Today: Exponentially Growing Access to Resources and Ideas
The amount of ideas that we can access today is growing exponentially. The materials we have access to are growing at a similar rate as well. The first resource is infinite while the other decidedly limited.
I put up a post on OnTheCommons.org that outlined a practical example of this principle (using the manufacture of bikes as an example). I think there is a more general way to look at things. If we consider our world today in developed countries, I think a chart of access to ideas and materials would look something like this [click on images to see larger version]:
The red line represents global materials, driven mainly by cheap petroleum which is either used to produce materials or transport them economically. The green line is the access to ideas, which is growing exponentially due to the Internet and now Social Media. For many people living in wealthy countries like the US this means easy access to almost anything you can imagine.
Tomorrow: Diverging Access to Resources and Ideas
But these lines will not remain parallel forever. Any peak oil theorist will tell you that eventually we will run out of cheap energy and it will probably happen fairly soon. So the graph continues more like this:
While the access to materials will drop off considerably, the access to ideas may continue to skyrocket. The period where this is happening will be very hard on societies around the world. It will be a time of profound change which is always difficult to predict. I could be accused of being a Pollyanna, but I believe that eventually this switch will have positive outcomes as people have more access to ideas and less stuff to distract them. Of course, getting there will be painful, and probably much more so for those who already suffer the most, but on the other side of this transition I see great possibilities.
Another Perspective: Local and Global Today
Another way to look at this is through the lens of how resources and ideas are currently sourced. The graph of these might look more like this:
Today the use of local resources is at an all-time low, and it only looks like it will get worse. People are fighting more and more about who get access to what globally. In contrast to materials, ideas are being distributed globally and this trend looks like it will continue.
Local and Global Tomorrow
As resources become more scarce globally, and it gets more expensive to transport the resources, a possible result is turning to local resources. I realize that peak oil theorists will probably say this is ridiculous because they believe that scarce resources will lead to battles over those resources. What I am referring to is smarter use of existing resources made possible through the sharing of ideas. I don't see this as being motivated by community spirit or a new-found consciousness. I see it being motivated by the economic desires of corporations.
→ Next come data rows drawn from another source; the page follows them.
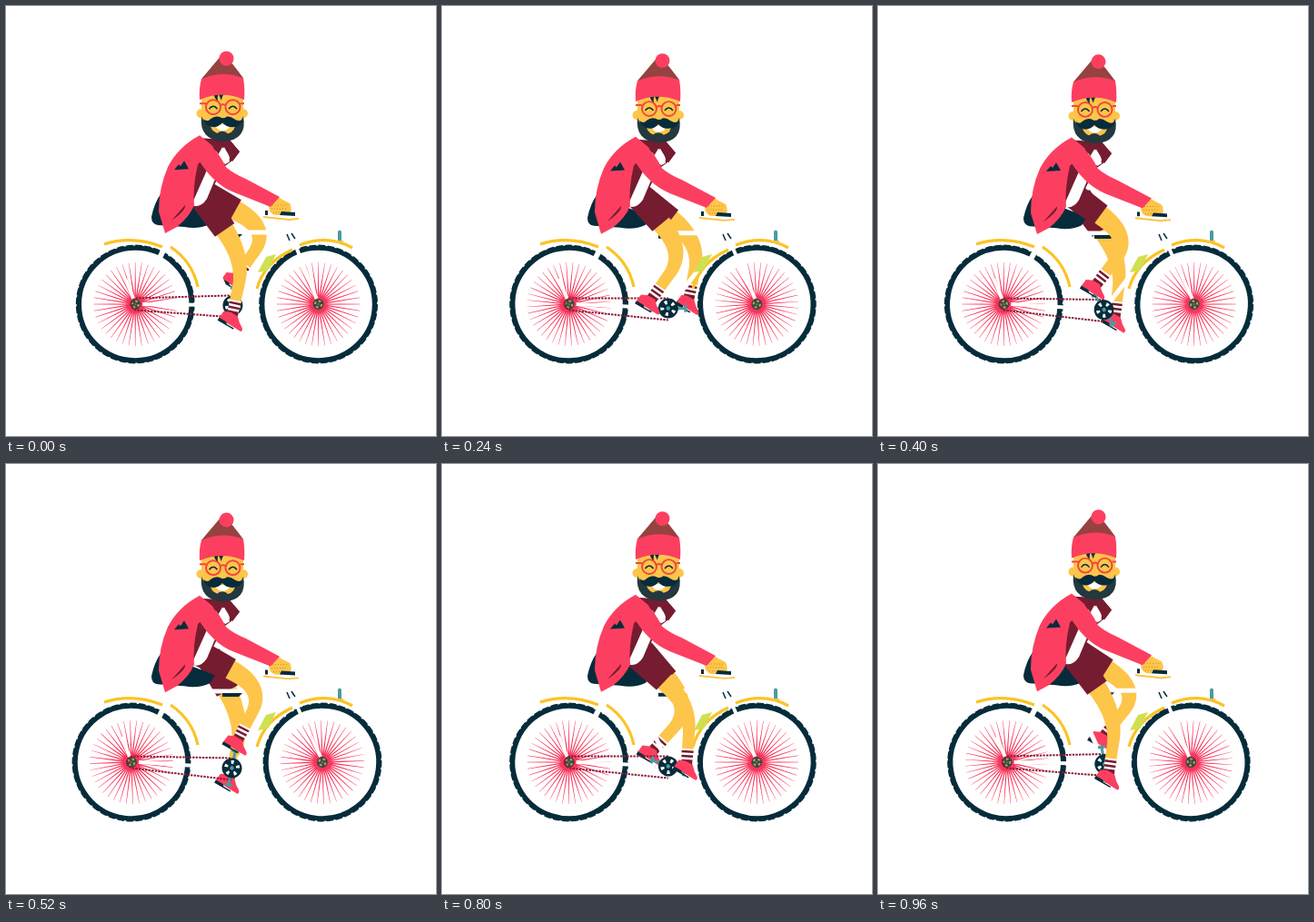
Animation of 473 by 473 pixels, one loop 1 s. Source, as an HTML page:

```html
<!DOCTYPE html>
<html lang="en">
<head>
<meta charset="utf-8">
<title>Cyclist</title>
<style>
html, body { margin: 0; width: 100%; height: 100%; overflow: hidden; background: #fff; }
svg { display: block; width: 100%; height: 100%; }
.dark { fill: #062c3b; }
.beard { fill: #24383f; }
.pink { fill: #fc3f60; }
.maroon { fill: #751c30; }
.yellow { fill: #fdc54a; }
.white { fill: #fff; }
.line { fill: none; }
.tube { fill: none; stroke: #fff; }
.fender { fill: none; stroke: #fcc323; stroke-width: 3.2; }
.chain { fill: none; stroke: #8c1c35; stroke-width: 2; stroke-dasharray: 2.4 1.2; }
</style>
</head>
<body>
<svg viewBox="0 0 473 473">
  <defs>
    <g id="shoe">
      <path class="pink" d="M-13 5L-12 -4L-5 -7L4 -7Q9 -1 15 2Q17 5 15 6Z"/>
      <path class="dark" d="M-13 4.500H-4L-2 6.500H7V8H-13Z"/>
    </g>
    <g id="sock">
      <path class="white" d="M-6.500 -7H6.500L6 9H-6Z"/>
      <path class="maroon" d="M-6.500 -5H6.500V-2.500H-6.500ZM-6.300 0H6.300V2.500H-6.300ZM-6 5H6V11H-6Z"/>
    </g>
    <g id="wheel">
      <circle r="61.900" fill="none" stroke="#062c3b" stroke-width="5.400"/>
      <circle r="64.600" fill="none" stroke="#062c3b" stroke-width="1.600" pathLength="80" stroke-dasharray="1.500 .5"/>
      <path class="spokes" fill="#f8355c"/>
      <circle r="6" fill="#37474a"/>
      <circle r="3.600" fill="none" stroke="#c9a53a" stroke-width="2" pathLength="8" stroke-dasharray="1 1"/>
      <circle r="1.600" fill="#5b6664"/>
    </g>
  </defs>

  <g id="rear"><use href="#wheel"/></g>
  <g id="front"><use href="#wheel"/></g>
  <path id="stays" class="tube" stroke-width="4"/>
  <path class="tube" stroke-width="6" d="M167 281L179 257"/>

  <g id="farLeg"></g>

  <path id="frame" class="tube" stroke-width="5"/>
  <path id="bar" class="dark"/>
  <path class="fender" d="M108 262Q139 252 172 265M181 265Q205 281 211 309"/>
  <path class="fender" d="M276 311Q284 282 315 268M323 263Q354 251 381 266"/>
  <path d="M277 293L286 276L297 273L288 291Z" fill="#cfe052"/>
  <path class="line" stroke="#062c3b" stroke-width="1.500" d="M309 251L312 258M314 250L318 256"/>
  <path d="M365 258V248Q367 245 369 248V258Z" fill="#4a9ba0"/>
  <path d="M363 258H371V260H363Z" fill="#fcc344"/>
  <path id="chain" class="chain"/>
  <g id="ring">
    <path class="line" stroke="#4a9ba0" stroke-width="3" d="M0 -19V19M-4 -19H4M-4 19H4"/>
    <circle class="dark" r="11"/>
    <circle r="6.600" fill="none" stroke="#fff" stroke-width="4" pathLength="10" stroke-dasharray=".7 1.300"/>
    <circle r="2.200" fill="#4a9ba0"/>
  </g>

  <g id="seat">
    <path class="dark" d="M170 207Q163 217 160 232Q160 240 167 241L196 243Q212 246 224 240L230 231Z"/>
  </g>
  <g id="nearLeg"></g>

  <g id="body">
    <path class="maroon" d="M213 145L246 147L257 160L250 169L238 178L222 212L198 222Z"/>
    <path class="white" d="M236 150L244 150L246 168L236 176L221 212Q214 223 204 219L222 178Z"/>
    <path class="pink" d="M213 142Q189 155 178 177Q168 200 168 226L175 250L188 243Q202 232 207 219Q205 200 211 174L229 155Z"/>
    <path class="maroon" d="M182 236L197 219Q198 225 182 236Z"/>
    <path class="dark" d="M185 180L190 174L192 176L196 170L201 179Z"/>
    <path class="yellow" d="M290 214Q299 208 304 213L312 217Q316 224 311 230H296Q289 228 289 220Z"/>
    <path class="line" stroke="#c98e28" stroke-width="1" stroke-dasharray="1 2" d="M293 219H309M292 223H310M294 227H309"/>
    <path class="dark" d="M303 226L318 227V231L301 230ZM285 225H288V230H285Z"/>
    <path class="line" stroke="#fcc344" stroke-width="2" d="M283 232L311 235L322 234"/>
    <path class="pink" d="M212 143L224 152Q235 162 242 177Q250 184 264 190L301 210L291 221L251 205Q226 195 209 164Z"/>
    <path class="maroon" d="M222 147H246L257 160L249 171L240 155L234 163Z"/>
    <path class="white" d="M238 155L244 162L246 171L241 174L234 162Z"/>

    <circle class="yellow" cx="214.500" cy="118" r="5"/>
    <circle class="yellow" cx="261" cy="118" r="5"/>
    <path class="yellow" d="M215 96H261V125Q256 144 238 145Q219 143 215 122Z"/>
    <path class="beard" d="M215 121Q218 130 227 130H248Q258 130 261 121Q266 147 239 149Q212 147 215 121Z"/>
    <path class="yellow" d="M225 132Q238 126 252 132Q250 141 238 141Q227 140 225 132Z"/>
    <path class="white" d="M230 130H247Q245 137 238 137Q232 137 230 130Z"/>
    <path class="dark" d="M238 123Q245 119 251 124Q257 128 261 124Q259 133 249 133Q242 133 238 128Q234 133 228 133Q219 132 217 124Q222 128 225 124Q231 119 238 123Z"/>
    <path class="beard" d="M231 141Q238 134 245 141L239 148Z"/>
    <circle class="yellow" cx="239" cy="119" r="4"/>
    <g class="line" stroke="#f0483f" stroke-width="2">
      <circle cx="228" cy="111" r="8"/>
      <circle cx="249.500" cy="111" r="8"/>
      <path d="M236 109Q239 107 241.500 109M213 107H220M257.500 107H262"/>
    </g>
    <path class="line" stroke="#062c3b" stroke-width="1.500" d="M223.500 113Q228 107 232.500 113M245 113Q249.500 107 254 113"/>
    <path class="dark" d="M228 94Q229 102 233 104Q232 99 234 97L237 104Q237 99 242 94Z"/>
    <path d="M236 55Q226 67 215 80V84H261V79Q250 64 242 55Z" fill="#964240"/>
    <path class="pink" d="M213 103Q212 90 215 80Q238 70 261 79Q263 90 262 103Q238 92 213 103Z"/>
    <circle class="pink" cx="242.500" cy="57.500" r="8"/>
  </g>
</svg>

<script>
const LOOP = 1000, STEP = 40, TURN = Math.PI * 2;
const THIGH = 71, SHIN = 69, CRANK = 21.5, SPOKES = 40;
const $ = id => document.getElementById(id);
const mix = (a, b, u) => [a[0] + (b[0] - a[0]) * u, a[1] + (b[1] - a[1]) * u];
const set = (el, name, value) => el.setAttribute(name, value);
const fix = p => p[0].toFixed(2) + " " + p[1].toFixed(2);
const poly = pts => "M" + pts.map(fix).join("L") + "Z";
const polar = (r, a) => [r * Math.cos(a), r * Math.sin(a)];

let spokes = "";
for (let i = 0; i < SPOKES; i++) {
  const a = i * TURN / SPOKES;
  spokes += poly([polar(5, a - .16), polar(46, a - .004), polar(46, a + .004), polar(5, a + .16)]);
}
set(document.querySelector(".spokes"), "d", spokes);

function makeLeg(id) {
  $(id).innerHTML = '<path class="yellow"/><use href="#sock"/><use href="#shoe"/><path class="maroon"/>';
  return $(id).children;
}
const far = makeLeg("farLeg"), near = makeLeg("nearLeg");

function kneeOf(hip, foot) {
  const dx = foot[0] - hip[0], dy = foot[1] - hip[1];
  const d = Math.min(Math.hypot(dx, dy), THIGH + SHIN - .1);
  const bend = Math.acos((THIGH ** 2 + d * d - SHIN ** 2) / (2 * THIGH * d));
  const p = polar(THIGH, Math.atan2(dy, dx) - bend);
  return [hip[0] + p[0], hip[1] + p[1]];
}

// Tapered outline around a thigh and shin joined by a rounded knee.
function limb(hip, knee, ankle) {
  const a = mix(hip, knee, .45), b = mix(knee, ankle, .55), mid = [hip];
  for (let i = 0; i <= 14; i++) {
    const u = i / 14;
    mid.push(mix(mix(a, knee, u), mix(knee, b, u), u));
  }
  mid.push(ankle);
  const left = [], right = [], n = mid.length - 1;
  mid.forEach((p, i) => {
    const q = mid[Math.max(0, i - 1)], r = mid[Math.min(n, i + 1)];
    const dx = r[0] - q[0], dy = r[1] - q[1], d = Math.hypot(dx, dy);
    const w = 11 - 4.8 * i / n;
    left.push([p[0] - dy / d * w, p[1] + dx / d * w]);
    right.unshift([p[0] + dy / d * w, p[1] - dx / d * w]);
  });
  return poly(left.concat(right));
}

// lift runs from 0 with the pedal at the bottom to 1 at the top.
function drawLeg([skin, sock, shoe, shorts], socket, foot, lift) {
  const hip = [socket[0], socket[1] - 8 * lift];
  const knee = kneeOf(hip, foot);
  const ankle = mix(foot, knee, 15 / SHIN);
  const tilt = Math.atan2(foot[1] - knee[1], foot[0] - knee[0]) * 360 / TURN - 90;
  set(skin, "d", limb(hip, knee, ankle));
  set(sock, "transform", `translate(${fix(ankle)}) rotate(${tilt})`);
  set(shoe, "transform", `translate(${fix(foot)}) rotate(30)`);
  const ux = (knee[0] - hip[0]) / THIGH, uy = (knee[1] - hip[1]) / THIGH;
  const at = (along, side) => [hip[0] + ux * along - uy * side, hip[1] + uy * along + ux * side];
  const hem = 33 - 5 * lift;
  set(shorts, "d", poly([at(-12, -14), at(hem, -13), at(hem, 13), at(-12, 15)]));
}

function draw(time) {
  const t = Math.floor(time % LOOP / STEP) * STEP / LOOP;
  const k = Math.abs(Math.sin(Math.PI * (t - .02)));
  const rear = [142.5 - 4.5 * k, 328], front = [343.3 + 4.7 * k, 328];
  const axle = [249.5 - k, 329 + 5.5 * k];
  const spin = t * 360;

  set($("rear"), "transform", `translate(${fix(rear)}) rotate(${spin})`);
  set($("front"), "transform", `translate(${fix(front)}) rotate(${spin})`);
  set($("stays"), "d", `M${fix([rear[0] - 2, 322])}l-9 -22M${fix([rear[0] + 8, 328])}L${fix(axle)}` +
    `M${fix([front[0] - 2, 322])}L318 262`);
  set($("frame"), "d", `M212 ${249 + k}H315M212 246L${fix(axle)}L304 262`);
  set($("bar"), "d", `M238 ${251 + k}H260L256 ${255 + k}H238Z`);
  set($("chain"), "d", `M${fix([axle[0], axle[1] - 11])}L${fix([rear[0], 321.5])}` +
    `Q${fix([rear[0] - 9, 328])} ${fix([rear[0], 334.5])}L${fix([axle[0], axle[1] + 13])}`);
  set($("chain"), "stroke-dashoffset", -t * 72);
  set($("ring"), "transform", `translate(${fix(axle)}) rotate(${spin + 4})`);

  const squash = `translate(0 328) scale(1 ${1 - .0148 * k}) translate(0 -328)`;
  set($("body"), "transform", squash);
  set($("seat"), "transform", squash);

  const a = t * TURN + .07, hipY = 219 + 1.6 * k;
  const s = Math.sin(a), c = Math.cos(a);
  const x = axle[0], y = axle[1] - 5.5;
  drawLeg(far, [228, hipY], [x + CRANK * s, y - CRANK * c], (1 + c) / 2);
  drawLeg(near, [222, hipY], [x - CRANK * s, y + CRANK * c], (1 - c) / 2);
}

const start = performance.now();
function tick() {
  draw(performance.now() - start);
  requestAnimationFrame(tick);
}
tick();
</script>
</body>
</html>
```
Global corporations today work on the theory that both ideas and resources are inexpensive. When the costs of materials rise along with the cost of transporting them, they will need to find new ways to generate money. Smart corporations will find ways to use local resources in novel ways by using the expanding access to ideas. The result is a chart that progresses like this:
I don't think that technology alone can save us. But the global sharing of ideas can. Yes, our lives will have to change as we start to rely on local resources. But we don't have to go back to a simple agrarian lifestyle to survive. And corporations can continue to profit on a global scale, but they need to get a lot smarter about how to use local resources to meet individuals needs.
The Portland Rose Festival is back on and that means it's another chance to get into turtles. Or Zombies. Or both.
This video was from a newscast at last year's Rose Festival. Then it went viral. Sure makes Portland look good, eh?